Source records →
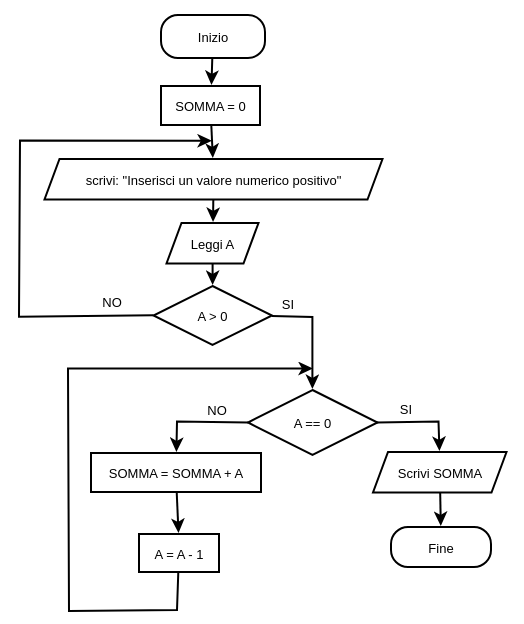
<!DOCTYPE html>
<html lang="it">
<head>
<meta charset="utf-8">
<title>Diagramma di flusso</title>
<style>
:root { --ink: #000; --paper: #fff; }
* { box-sizing: border-box; }
html, body { margin: 0; overflow: hidden; background: var(--paper); }
.flowchart {
  position: relative; width: 524px; height: 624px; overflow: hidden;
  background: var(--paper); color: var(--ink);
  font: 13px/16px "Liberation Sans", Arial, sans-serif;
}
.lines { position: absolute; inset: 0; display: block; }
.lines .shape { fill: var(--paper); stroke: var(--ink); stroke-width: 2; }
.lines .link { fill: none; stroke: var(--ink); stroke-width: 2; }
.node, .branch {
  position: absolute; left: var(--x); top: var(--y);
  display: flex; align-items: center; justify-content: center; white-space: nowrap;
}
.node { width: var(--w); height: var(--h); padding-top: 3px; }
.box { border: 2px solid var(--ink); background: var(--paper); }
.terminal { border-radius: 18px; }
.branch { transform: translate(-50%, -50%); }
</style>
</head>
<body>
<main class="flowchart">
  <svg class="lines" width="524" height="624" viewBox="0 0 524 624" aria-hidden="true">
    <defs>
      <marker id="arrow" markerUnits="userSpaceOnUse" markerWidth="15" markerHeight="14" refX="10" refY="7" orient="auto">
        <path d="M0 0L15 7L0 14L4 7Z" fill="#000"/>
      </marker>
    </defs>
    <g class="shape">
      <polygon points="59.5,159 382.5,159 367.5,199.500 44.5,199.500"/>
      <polygon points="181.500,223 258.500,223 243.500,263.500 166.500,263.500"/>
      <polygon points="212.500,286 272,315.500 212.500,345 153.500,315.500"/>
      <polygon points="312.500,390 377.500,422.500 312.500,455 248,422.500"/>
      <polygon points="388,452 506.500,452 491.500,492.500 373,492.500"/>
    </g>
    <g class="link" marker-end="url(#arrow)">
      <path d="M212.300 58L211.600 80" marker-end="url(#arrow)"/>
      <path d="M211.300 125L212.600 153" marker-end="url(#arrow)"/>
      <path d="M213.300 200L213.100 217" marker-end="url(#arrow)"/>
      <path d="M212.600 264V280" marker-end="url(#arrow)"/>
      <path d="M153.500 315.300L19 316.800L20 140.600L207 140.800" marker-end="url(#arrow)"/>
      <path d="M272 316L312.400 317V384" marker-end="url(#arrow)"/>
      <path d="M248 422.400L177 421.500L176.500 447" marker-end="url(#arrow)"/>
      <path d="M377 422.400L438.500 421.500L439.300 446" marker-end="url(#arrow)"/>
      <path d="M176.700 492L178.300 528" marker-end="url(#arrow)"/>
      <path d="M178.300 572L177 610L69 611L68 368.500H308" marker-end="url(#arrow)"/>
      <path d="M440.200 493L440.700 521" marker-end="url(#arrow)"/>
    </g>
  </svg>

  <div class="node box terminal" style="--x:160px;--y:14px;--w:106px;--h:45px">Inizio</div>
  <div class="node box" style="--x:160px;--y:85px;--w:101px;--h:41px">SOMMA = 0</div>
  <div class="node output" style="--x:44px;--y:158px;--w:339px;--h:42px">scrivi: "Inserisci un valore numerico positivo"</div>
  <div class="node input" style="--x:166px;--y:222px;--w:93px;--h:42px">Leggi A</div>
  <div class="node decision" style="--x:153px;--y:285px;--w:119px;--h:60px">A &gt; 0</div>
  <div class="node decision" style="--x:247px;--y:389px;--w:131px;--h:66px">A == 0</div>
  <div class="node box" style="--x:90px;--y:452px;--w:172px;--h:41px">SOMMA = SOMMA + A</div>
  <div class="node box" style="--x:138px;--y:533px;--w:82px;--h:40px">A = A - 1</div>
  <div class="node output" style="--x:373px;--y:451px;--w:134px;--h:42px">Scrivi SOMMA</div>
  <div class="node box terminal" style="--x:390px;--y:526px;--w:102px;--h:42px">Fine</div>

  <span class="branch" style="--x:112px;--y:303px">NO</span>
  <span class="branch" style="--x:288px;--y:305px">SI</span>
  <span class="branch" style="--x:217px;--y:411px">NO</span>
  <span class="branch" style="--x:406px;--y:410px">SI</span>
</main>
</body>
</html>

Task to carry out →
Look through the material for "html". Copy each line that has it.

Solution →
<!DOCTYPE html>
<html lang="it">
html, body { margin: 0; overflow: hidden; background: var(--paper); }
</html>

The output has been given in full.